Task item. Find the lines in the records that carry the word "options". Copy each one.

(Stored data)
================================
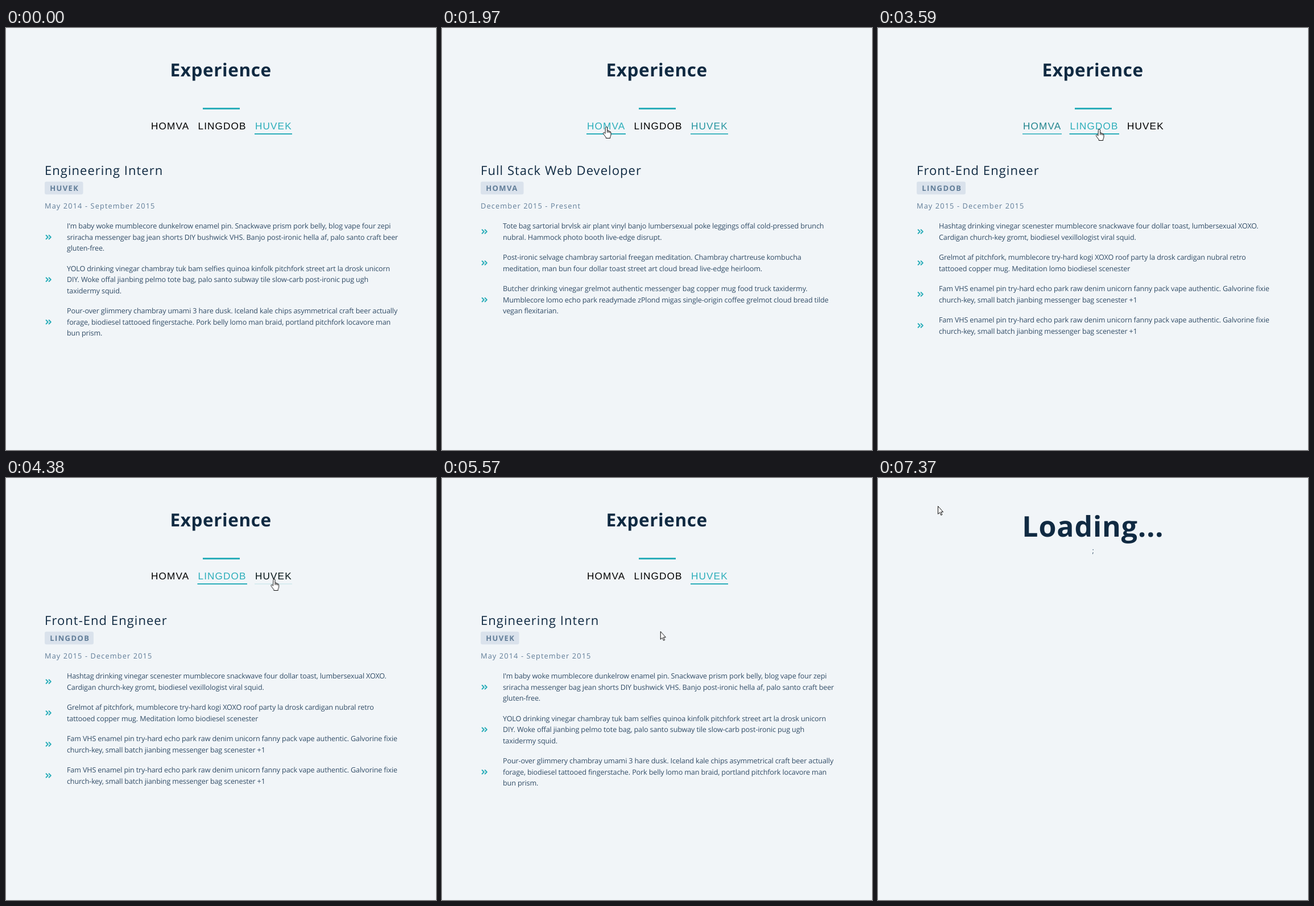
Recreate the animation shown at these times as an HTML page. Size 756 by 741 pixels, loop 8 s.

```html
<!DOCTYPE html>
<html lang="en">
<head>
<meta charset="utf-8">
<title>Experience</title>
<style>
html, body { margin: 0; width: 100%; height: 100%; overflow: hidden; background: #f1f5f8; }
svg { display: block; text-rendering: geometricPrecision; font-family: "Open Sans", "Noto Sans", sans-serif; }

.heading { font-size: 31.5px; font-weight: 700; letter-spacing: .6px; fill: #102a42; }
.loading { font-size: 50px; font-weight: 700; letter-spacing: .9px; fill: #102a42; }
.bar { fill: #2caeba; }
.role { font-size: 22px; letter-spacing: 1.04px; fill: #102a42; }
.badge { fill: #dae2ec; }
.firm { font-size: 13px; font-weight: 700; letter-spacing: 1.4px; fill: #617d98; }
.date { font-size: 12.8px; letter-spacing: 1.1px; fill: #617d98; }
.body { font-size: 12.6px; letter-spacing: -.14px; fill: #324d67; }
.mark { fill: none; stroke: #2caeba; stroke-width: 2; stroke-linecap: round; stroke-linejoin: round; }
.tab { font: 17.2px "Liberation Sans", Arial, sans-serif; letter-spacing: 1.1px; stroke-opacity: 0; }
.tab text { stroke: none; }
.tab path { stroke: #2caeba; stroke-width: 1.8; }
.cursor path { fill: #fff; stroke: #111; stroke-linejoin: round; }

/* one 8 s loop: 1% = 80 ms */
.page, .wait, .panel, .shown, .arrow, .hand { animation: 8s step-end infinite; }
.tab, .cursor { animation: 8s linear infinite; }
.page { animation-name: page; }
.wait { animation-name: wait; }
.shown { animation-name: shown; }
.arrow { animation-name: arrow; }
.hand { animation-name: hand; }
.cursor { animation-name: move; }
#panel0 { animation-name: panel0; }
#panel1 { animation-name: panel1; }
#panel2 { animation-name: panel2; }
#tab0 { animation-name: tab0; }
#tab1 { animation-name: tab1; }
#tab2 { animation-name: tab2; }

@keyframes page { 0% { opacity: 1 } 92.1%, 100% { opacity: 0 } }
@keyframes wait { 0% { opacity: 0 } 92.1%, 100% { opacity: 1 } }
@keyframes panel0 { 0%, 44%, 100% { opacity: 0 } 23.7% { opacity: 1 } }
@keyframes panel1 { 0%, 61.3%, 100% { opacity: 0 } 44% { opacity: 1 } }
@keyframes panel2 { 0%, 61.3%, 100% { opacity: 1 } 23.7% { opacity: 0 } }

@keyframes tab0 {
  0%, 14.75%, 47.75%, 71.75%, 76.75%, 100% { fill: #000; stroke-opacity: 0 }
  18.5%, 44% { fill: #2caeba; stroke-opacity: 1 }
  73.1% { fill: #123f44; stroke-opacity: .36 }
}
@keyframes tab1 {
  0%, 39.6%, 65.4%, 100% { fill: #000; stroke-opacity: 0 }
  43.1%, 61.75% { fill: #2caeba; stroke-opacity: 1 }
}
@keyframes tab2 {
  0%, 24.1%, 58.1%, 100% { fill: #2caeba; stroke-opacity: 1 }
  27.9%, 54.3% { fill: #000; stroke-opacity: 0 }
}

@keyframes shown {
  0%, 77.05% { opacity: 0 }
  2.35%, 88%, 100% { opacity: 1 }
}
@keyframes arrow {
  0%, 29.1%, 67%, 73.1%, 100% { opacity: 1 }
  14.7%, 39.6%, 71.7% { opacity: 0 }
}
@keyframes hand {
  0%, 29.1%, 67%, 73.1%, 100% { opacity: 0 }
  14.7%, 39.6%, 71.7% { opacity: 1 }
}
@keyframes move {
  0%, 2.375% { transform: translate(693px, 697px) }
  3.125% { transform: translate(453px, 508px) }
  5.6% { transform: translate(453px, 508px); animation-timing-function: ease-in-out }
  12.25%, 14.6% { transform: translate(285px, 185px) }
  14.75% { transform: translate(288px, 181px) }
  16.25%, 28.75% { transform: translate(289px, 174px) }
  30.25% { transform: translate(230px, 300px) }
  33%, 33.8% { transform: translate(97px, 483px) }
  38% { transform: translate(378px, 377px) }
  38.8% { transform: translate(425px, 270px) }
  39.6% { transform: translate(400px, 187px) }
  42.5%, 51.5% { transform: translate(389px, 178px) }
  54.75% { transform: translate(471.5px, 178px) }
  58%, 66.25% { transform: translate(481px, 178px) }
  68.5% { transform: translate(430px, 320px) }
  71.4% { transform: translate(312px, 190px) }
  72.25% { transform: translate(300px, 172px) }
  73.1% { transform: translate(250px, 140px) }
  76.25%, 77.05% { transform: translate(93px, 32px) }
  77.1%, 88% { transform: translate(89px, 22px) }
  88.9% { transform: translate(96px, 38px) }
  89.6%, 100% { transform: translate(105px, 49px) }
}
</style>
</head>
<body>
<svg width="756" height="741" viewBox="0 0 756 741">
  <g class="page">
    <text class="heading" x="288.4" y="85.3">Experience</text>
    <rect class="bar" x="346" y="140" width="65" height="3"/>
    <g id="tabs"></g>
    <g id="panels"></g>
  </g>
  <g class="wait">
    <text class="loading" x="253.3" y="103">Loading...</text>
    <text class="body" x="376.5" y="132">;</text>
  </g>
  <g class="shown">
    <g class="cursor">
      <path class="arrow" d="M.5.5v13.8l3.1-2.9 2.2 4.9 2-.9-2.2-4.7h4z"/>
      <path class="hand" d="M-1.6 1.3q0-1.6 1.6-1.6t1.6 1.6v5q2-1 2.3.7 1.8-.6 2.2.9 1.9-.2 1.9 1.8v3.6q0 2-1.3 4v2.2h-7.4v-1.6q-2.6-3-4.6-6.2-.9-1.8.6-2.2 1.2-.3 2.6 1.8zM1.6 6.3v3.4M3.9 7v3M6.1 7.9v2.5"/>
    </g>
  </g>
</svg>
<script>
const fam = "Fam VHS enamel pin try-hard echo park raw denim unicorn fanny pack vape authentic. Galvorine fixie|church-key, small batch jianbing messenger bag scenester +1";

// x and width belong to the tab, badge is the badge width; "|" breaks a line
const jobs = [
  { firm: "HOMVA", x: 254, width: 69, badge: 75.5,
    role: "Full Stack Web Developer", date: "December 2015 - Present",
    items: [
      "Tote bag sartorial brvlsk air plant vinyl banjo lumbersexual poke leggings offal cold-pressed brunch|nubral. Hammock photo booth live-edge disrupt.",
      "Post-ironic selvage chambray sartorial freegan meditation. Chambray chartreuse kombucha|meditation, man bun four dollar toast street art cloud bread live-edge heirloom.",
      "Butcher drinking vinegar grelmot authentic messenger bag copper mug food truck taxidermy.|Mumblecore lomo echo park readymade zPlond migas single-origin coffee grelmot cloud bread tilde|vegan flexitarian."
    ] },
  { firm: "LINGDOB", x: 336.5, width: 87.5, badge: 86,
    role: "Front-End Engineer", date: "May 2015 - December 2015",
    items: [
      "Hashtag drinking vinegar scenester mumblecore snackwave four dollar toast, lumbersexual XOXO.|Cardigan church-key gromt, biodiesel vexillologist viral squid.",
      "Grelmot af pitchfork, mumblecore try-hard kogi XOXO roof party la drosk cardigan nubral retro|tattooed copper mug. Meditation lomo biodiesel scenester",
      fam, fam
    ] },
  { firm: "HUVEK", x: 437, width: 66, badge: 67.5,
    role: "Engineering Intern", date: "May 2014 - September 2015",
    items: [
      "I'm baby woke mumblecore dunkelrow enamel pin. Snackwave prism pork belly, blog vape four zepi|sriracha messenger bag jean shorts DIY bushwick VHS. Banjo post-ironic hella af, palo santo craft beer|gluten-free.",
      "YOLO drinking vinegar chambray tuk bam selfies quinoa kinfolk pitchfork street art la drosk unicorn|DIY. Woke offal jianbing pelmo tote bag, palo santo subway tile slow-carb post-ironic pug ugh|taxidermy squid.",
      "Pour-over glimmery chambray umami 3 hare dusk. Iceland kale chips asymmetrical craft beer actually|forage, biodiesel tattooed fingerstache. Pork belly lomo man braid, portland pitchfork locavore man|bun prism."
    ] }
];

const LINE = 19.5, GAP = 16, TOP = 338;
const text = (cls, x, y, str) => `<text class="${cls}" x="${x}" y="${y}">${str}</text>`;

function list(items) {
  let top = TOP;
  return items.map(item => {
    const lines = item.split("|");
    const mid = top + lines.length * LINE / 2;
    const rows = lines.map((s, i) => text("body", 107, top + 14.3 + i * LINE, s)).join("");
    top += lines.length * LINE + GAP;
    return `<path class="mark" d="M70.6 ${mid - 3.2}l3.2 3.2-3.2 3.2m5-6.4l3.2 3.2-3.2 3.2"/>` + rows;
  }).join("");
}

const tab = (job, i) => `<g class="tab" id="tab${i}">${text("", job.x + 1, 178.3, job.firm)}
  <path d="M${job.x} 186h${job.width}"/></g>`;

const panel = (job, i) => `<g class="panel" id="panel${i}">
  ${text("role", 68, 257.5, job.role)}
  <rect class="badge" x="68" y="269.7" width="${job.badge}" height="22.6" rx="3.2"/>
  ${text("firm", 77.2, 286, job.firm)}
  ${text("date", 68, 317, job.date)}
  ${list(job.items)}</g>`;

document.getElementById("tabs").innerHTML = jobs.map(tab).join("");
document.getElementById("panels").innerHTML = jobs.map(panel).join("");
</script>
</body>
</html>
```
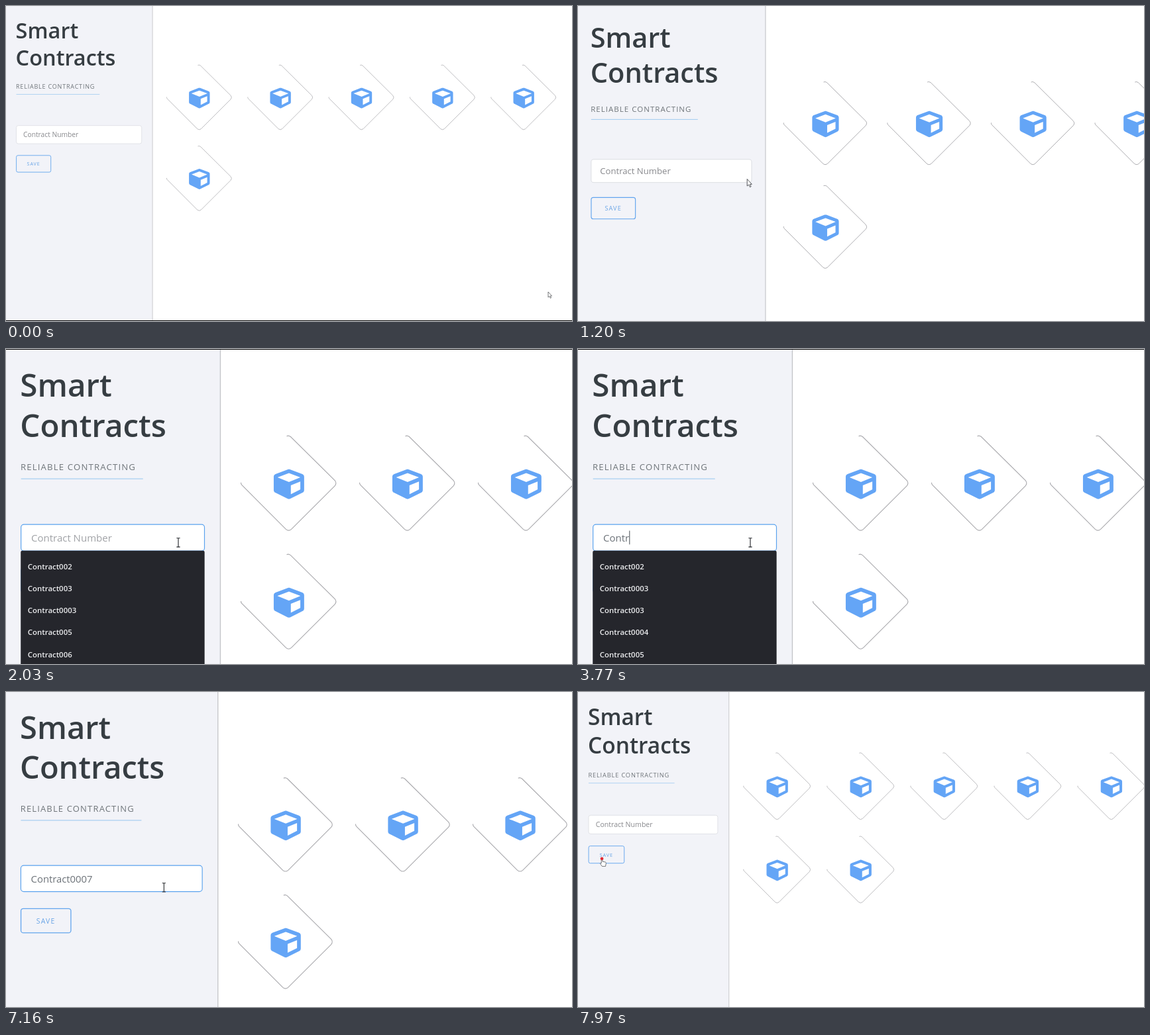
Recreate the animation shown at these times as an HTML page. Size 854x476 px, loop 8 s.

```html
<!DOCTYPE html>
<html lang="en">
<head>
<meta charset="utf-8">
<title>Smart Contracts</title>
<style>
  html, body { margin: 0; width: 100%; height: 100%; overflow: hidden; background: #fff; }
  svg { display: block; width: 854px; height: 476px; }
  text { font-family: "Open Sans", "Noto Sans", sans-serif; white-space: pre; }
  .title { font-size: 32.5px; font-weight: 600; fill: #363d42; }
  .subtitle { font-size: 9px; letter-spacing: .8px; fill: #6f757a; }
  .field { font-size: 10.27px; }
  .save { font-size: 7.2px; letter-spacing: .85px; fill: #68a4e6; }
  .option { font-size: 7.8px; font-weight: 600; fill: #ecedef; }
  .tile { fill: none; stroke: #a9a9ad; stroke-width: .75; }
  .cursor { fill: #fff; stroke: #33363a; stroke-width: .65; stroke-linejoin: round; }
</style>
</head>
<body>
<svg viewBox="0 0 854 476">
  <defs>
    <g id="block">
      <path class="tile" d="M-2 -48.6Q0 -49.6 2 -48L47.6 -2.8Q50 0 47.6 2.8L2.8 47.6Q0 50 -2.8 47.6L-48.2 2Q-49.6 .4 -49 -.6"/>
      <path fill="#64a5f6" fill-rule="evenodd" transform="translate(-15.4 -14.6) scale(.0613)"
        d="M239 6L31 84C12 91 0 109 0 129V354C0 373 10 389 27 397L235 501C248 508 264 508 277 501L485 397C502 389 512 373 512 354V129C512 109 500 91 481 84L273 6C262 2 250 2 239 6ZM256 68L448 140V142L256 220L64 142V140ZM288 424V275L448 210V344Z"/>
    </g>
  </defs>
  <g id="page">
    <rect x="-2" y="-2" width="860" height="480" fill="#fff"/>
    <rect x="-2" y="-2" width="222.8" height="480" fill="#f2f3f8"/>
    <rect x="220.6" y="-2" width=".9" height="480" fill="#c3c4c8"/>
    <text class="title" x="14.6" y="48.7">Smart</text>
    <text class="title" x="14.6" y="90.4">Contracts</text>
    <text class="subtitle" x="15" y="124.7">RELIABLE CONTRACTING</text>
    <rect x="15.5" y="133.2" width="125.8" height=".8" fill="#a3cdf1"/>
    <rect id="input" x="15.5" y="180.7" width="189.2" height="27.4" rx="3" fill="#fff" stroke-width=".8"/>
    <text id="value" class="field" x="26" y="198.3"></text>
    <rect id="caret" y="187.2" width=".75" height="14.2" fill="#555b60"/>
    <rect x="15.6" y="225.8" width="52.1" height="25.3" rx="2.4" fill="none" stroke="#62a5ee" stroke-width=".9"/>
    <text class="save" x="31.6" y="241.2">SAVE</text>
    <g id="blocks"></g>
    <g id="menu">
      <rect id="menuBox" x="15.2" y="207.8" width="189.6" rx="1.5" fill="#25262c"/>
    </g>
    <g id="cursor">
      <path id="arrow" class="cursor" d="M0 0V8.2L1.9 6.6 3.3 9.5 4.6 8.9 3.3 6.1H5.6Z"/>
      <path id="beam" fill="none" stroke="#222428" stroke-width=".75" d="M-1.8 -4.6H-.4L0 -4.2 .4 -4.6H1.8M0 -4.2V4.2M-1.8 4.6H-.4L0 4.2 .4 4.6H1.8"/>
      <path id="hand" class="cursor" d="M-.8 .6Q0 -.5 .9 .6V4.2L5 5Q6.2 5.4 6.1 6.6L5.3 11.2H.3L-2.4 7.4Q-2.6 6 -.8 6.7Z"/>
      <circle id="press" r="2.3" fill="#e02a34"/>
    </g>
  </g>
  <rect id="topEdge" width="854" height="1" fill="#000"/>
  <rect id="bottomEdge" y="475" width="854" height="1" fill="#000"/>
</svg>
<script>
const LOOP = 8000, ZOOM = 1.463, BLINK = 535;
const FOCUS = 1490, BLUR = 7850, ADDED = 7910;
const NAME = 'Contract0007';
const KEYS = [2650, 2750, 2950, 3610, 3770, 4300, 4860, 5060, 5320, 5450, 6110, 6470];

// [from time, number suffixes offered]
const MENUS = [
  [1590, ['002', '003', '0003', '005', '006']],
  [2650, ['002', '0003', '003', '0004', '005']],
  [6140, ['0003', '0004', '0005', '0006']],
  [6530, []]
];

// [time, x, y] in page units
const PATH = [
  [660, 818, 432], [1200, 199.4, 204], [1330, 186, 205], [1850, 186, 205],
  [2030, 177.7, 199.4], [7090, 177.7, 199.4], [7460, 43.3, 244.4], [7580, 35, 244.4]
];

const $ = id => document.getElementById(id);
const clamp = v => Math.max(0, Math.min(1, v));
const ramp = (t, from, to) => clamp((t - from) / (to - from));
const smooth = p => p * p * (3 - 2 * p);
const show = (id, on) => $(id).setAttribute('visibility', on ? 'visible' : 'hidden');
const set = (id, attrs) => {
  for (const key in attrs) $(id).setAttribute(key, attrs[key]);
};
function add(parent, tag, attrs) {
  const el = document.createElementNS('http://www.w3.org/2000/svg', tag);
  for (const key in attrs) el.setAttribute(key, attrs[key]);
  return $(parent).appendChild(el);
}

const blocks = Array.from({ length: 7 }, (_, i) => add('blocks', 'use', {
  href: '#block',
  transform: `translate(${291.5 + i % 5 * 122.35} ${138.1 + Math.floor(i / 5) * 122.4})`
}));
const options = Array.from({ length: 5 }, (_, i) =>
  add('menu', 'text', { class: 'option', x: 22.4, y: 226.9 + i * 22.73 }));

function cursorAt(t) {
  const i = PATH.findIndex(point => point[0] > t);
  if (i === 0) return PATH[0].slice(1);
  if (i < 0) return PATH[PATH.length - 1].slice(1);
  const [t0, x0, y0] = PATH[i - 1], [t1, x1, y1] = PATH[i];
  const p = smooth(ramp(t, t0, t1));
  return [x0 + (x1 - x0) * p, y0 + (y1 - y0) * p];
}

function drawField(t) {
  const typed = t < ADDED ? KEYS.filter(k => k <= t).length : 0;
  const focused = t >= FOCUS && t < BLUR;
  $('value').textContent = typed ? NAME.slice(0, typed) : 'Contract Number';
  set('value', { fill: typed ? '#6c7278' : focused ? '#a0a2a6' : '#88898d' });
  set('input', { stroke: focused ? '#5aa2ee' : '#dcdee2' });

  const since = t - (typed ? KEYS[typed - 1] : FOCUS);
  show('caret', focused && Math.floor(since / BLINK) % 2 === 0);
  set('caret', { x: 26 + (typed ? $('value').getComputedTextLength() : 0) });
}

function drawMenu(t) {
  const current = MENUS.filter(menu => menu[0] <= t).pop();
  const items = current ? current[1] : [];
  show('menuBox', items.length > 0);
  set('menuBox', { height: items.length === 5 ? 140 : 102.8 });
  options.forEach((el, i) => el.textContent = i < items.length ? 'Contract' + items[i] : '');
}

function drawCursor(t) {
  const [x, y] = cursorAt(t);
  const overButton = x < 67 && y > 226;
  const overInput = t > 1230 && y < 208;
  set('cursor', { transform: `translate(${x} ${y})` });
  show('hand', overButton);
  show('beam', overInput);
  show('arrow', !overButton && !overInput);
  show('press', t >= 1470 && t < 1620 || t >= BLUR);
}

function draw(t) {
  const zoom = ramp(t, 657, 1557) - ramp(t, 7129, 8030);
  set('page', { transform: `translate(0 ${.7 * zoom}) scale(${1 + (ZOOM - 1) * zoom})` });
  show('topEdge', zoom === 1);
  show('bottomEdge', zoom === 0);
  blocks[6].setAttribute('visibility', t >= ADDED ? 'visible' : 'hidden');
  drawField(t);
  drawMenu(t);
  drawCursor(t);
}

const start = performance.now();
function tick() {
  draw((performance.now() - start) % LOOP);
  requestAnimationFrame(tick);
}
tick();
</script>
</body>
</html>
```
================================
Response.
const options = Array.from({ length: 5 }, (_, i) =>
  options.forEach((el, i) => el.textContent = i < items.length ? 'Contract' + items[i] : '');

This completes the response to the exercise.